### [EXERCISE BRIEF]
Please filter the data below down to the lines holding the string "cluster".

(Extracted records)
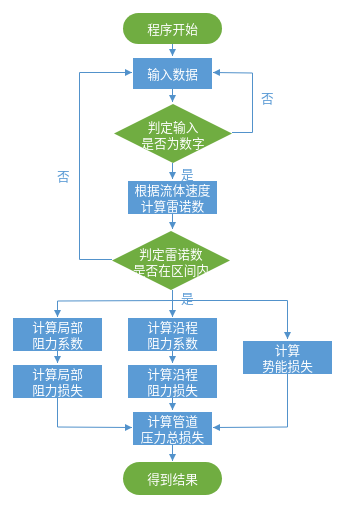
<!DOCTYPE html>
<html lang="zh-CN">
<head>
<meta charset="utf-8">
<title>管道压力损失计算流程</title>
<style>
:root {
  --green: #70ad41;
  --blue: #5b9bd5;
  --line: #5292cb;
  --paper: #fff;
}
* { box-sizing: border-box; }
html, body { margin: 0; background: var(--paper); }
.flowchart {
  position: relative;
  width: 345px;
  height: 508px;
  overflow: hidden;
  background: var(--paper);
  font: 12.7px/16px "Noto Sans CJK SC", "Noto Sans", sans-serif;
}
.connectors { position: absolute; inset: 0; display: block; }
.node {
  position: absolute;
  left: var(--x);
  top: var(--y);
  width: var(--w, 89px);
  height: var(--h, 33px);
  display: flex;
  align-items: center;
  justify-content: center;
  color: var(--paper);
  text-align: center;
  white-space: nowrap;
}
.terminal { --w: 99px; border-radius: 17px; background: var(--green); }
.process { background: var(--blue); }
.decision {
  --w: 118px;
  --h: 59px;
  padding-top: 3px;
  background: var(--green);
  clip-path: polygon(50% 0, 100% 50%, 50% 100%, 0 50%);
}
.branch {
  position: absolute;
  left: var(--x);
  top: var(--y);
  color: var(--blue);
}
</style>
</head>
<body>
<main class="flowchart">
  <svg class="connectors" width="345" height="508" viewBox="0 0 345 508" aria-hidden="true">
    <defs>
      <marker id="arrow" markerUnits="userSpaceOnUse" markerWidth="8" markerHeight="8" refX="7" refY="4" orient="auto">
        <polygon points="0,0.5 7,4 0,7.5" fill="#5292cb"/>
      </marker>
    </defs>
    <g fill="none" stroke="#5292cb" stroke-width="1">
      <g marker-end="url(#arrow)">
        <path d="M172.5 44V56"/>
        <path d="M172.5 89V102"/>
        <path d="M172.5 163V179"/>
        <path d="M172.5 214V229"/>
        <path d="M172.5 290V317"/>
        <path d="M172.5 351V363"/>
        <path d="M172.5 398V410"/>
        <path d="M172.5 445V461"/>
        <path d="M57.5 351V363"/>
        <path d="M232 132.5H252.5V73L213 72.5"/>
        <path d="M112 259.5H79.5V72.5H132"/>
        <path d="M172.5 300.5L57.5 301V317"/>
        <path d="M172.5 300.5H287.5V339"/>
        <path d="M57.5 398V427L132 427.5"/>
        <path d="M287.5 374V427L213 427.5"/>
      </g>
    </g>
  </svg>

  <div class="node terminal" style="--x:123px;--y:13px;--h:31px">程序开始</div>
  <div class="node process" style="--x:133px;--y:58px;--w:79px;--h:31px">输入数据</div>
  <div class="node decision" style="--x:114px;--y:104px">判定输入<br>是否为数字</div>
  <div class="node process" style="--x:128px;--y:181px">根据流体速度<br>计算雷诺数</div>
  <div class="node decision" style="--x:112px;--y:231px">判定雷诺数<br>是否在区间内</div>

  <div class="node process" style="--x:13px;--y:318px">计算局部<br>阻力系数</div>
  <div class="node process" style="--x:13px;--y:365px">计算局部<br>阻力损失</div>
  <div class="node process" style="--x:128px;--y:318px">计算沿程<br>阻力系数</div>
  <div class="node process" style="--x:128px;--y:365px">计算沿程<br>阻力损失</div>
  <div class="node process" style="--x:243px;--y:341px">计算<br>势能损失</div>

  <div class="node process" style="--x:133px;--y:412px;--w:79px">计算管道<br>压力总损失</div>
  <div class="node terminal" style="--x:123px;--y:462px">得到结果</div>

  <span class="branch" style="--x:261px;--y:90px">否</span>
  <span class="branch" style="--x:57px;--y:168px">否</span>
  <span class="branch" style="--x:181px;--y:166px">是</span>
  <span class="branch" style="--x:181px;--y:290px">是</span>
</main>
</body>
</html>
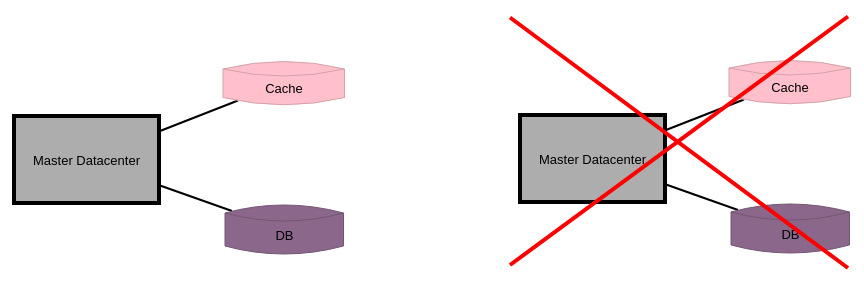
<!DOCTYPE html>
<html lang="en">
<head>
<meta charset="utf-8">
<title>Master Datacenter failure</title>
<style>
:root {
  --paper: #fff;
  --ink: #000;
  --datacenter: #adadad;
  --cache: #ffc0cb;
  --cache-edge: #d5a2aa;
  --db: #8b688b;
  --db-edge: #735673;
  --failure: #f00;
}
* { box-sizing: border-box; margin: 0; }
body { width: 864px; height: 284px; overflow: hidden; background: var(--paper); }
.board {
  position: relative; width: 864px; height: 284px; overflow: hidden;
  font: 13px/16px "Liberation Sans", sans-serif; color: var(--ink);
}
.cluster { position: absolute; left: 0; top: 0; width: 358px; height: 284px; }
.cluster.failed { left: 506px; top: -1px; }
.drawing { position: absolute; left: 0; top: 0; display: block; }
.node { position: absolute; display: flex; align-items: center; justify-content: center; white-space: nowrap; }
.datacenter { left: 12px; top: 114px; width: 149px; height: 91px; padding-top: 2px; background: var(--datacenter); border: 4px solid var(--ink); }
.cache { left: 223px; top: 61px; width: 122px; height: 44px; padding-top: 12px; }
.db { left: 225px; top: 204px; width: 119px; height: 51px; padding-top: 13px; }
.links { stroke: var(--ink); stroke-width: 2; }
.cache-shape { fill: var(--cache); stroke: var(--cache-edge); }
.db-shape { fill: var(--db); stroke: var(--db-edge); }
.rim { fill: none; }
.cross { stroke: var(--failure); stroke-width: 4; }
</style>
</head>
<body>
<main class="board">
  <section class="cluster">
    <svg class="drawing" width="358" height="284" viewBox="0 0 358 284" aria-hidden="true">
      <defs>
        <g id="stores">
          <g class="links">
            <line x1="160" y1="131" x2="238" y2="100.5"/>
            <line x1="160" y1="185.5" x2="232" y2="211"/>
          </g>
          <g class="cache-shape">
            <path d="M223 69Q284 54 344.5 69V97.5Q284 112 223 97.5Z"/>
            <path class="rim" d="M223 69Q284 83 344.5 69"/>
          </g>
          <g class="db-shape">
            <path d="M225 213Q284 197 343.5 213V246Q284 262 225 246Z"/>
            <path class="rim" d="M225 213Q284 229 343.5 213"/>
          </g>
        </g>
      </defs>
      <use href="#stores"/>
    </svg>
    <div class="node datacenter">Master Datacenter</div>
    <div class="node cache">Cache</div>
    <div class="node db">DB</div>
  </section>

  <section class="cluster failed">
    <svg class="drawing" width="358" height="284" viewBox="0 0 358 284" aria-hidden="true">
      <use href="#stores"/>
    </svg>
    <div class="node datacenter">Master Datacenter</div>
    <div class="node cache">Cache</div>
    <div class="node db">DB</div>
  </section>

  <svg class="drawing cross" width="864" height="284" viewBox="0 0 864 284" role="img" aria-label="Crossed out: unavailable">
    <line x1="510" y1="17.5" x2="848" y2="268"/>
    <line x1="510" y1="265" x2="848" y2="16.5"/>
  </svg>
</main>
</body>
</html>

### [SOLUTION BELOW]
.cluster { position: absolute; left: 0; top: 0; width: 358px; height: 284px; }
.cluster.failed { left: 506px; top: -1px; }
  <section class="cluster">
  <section class="cluster failed">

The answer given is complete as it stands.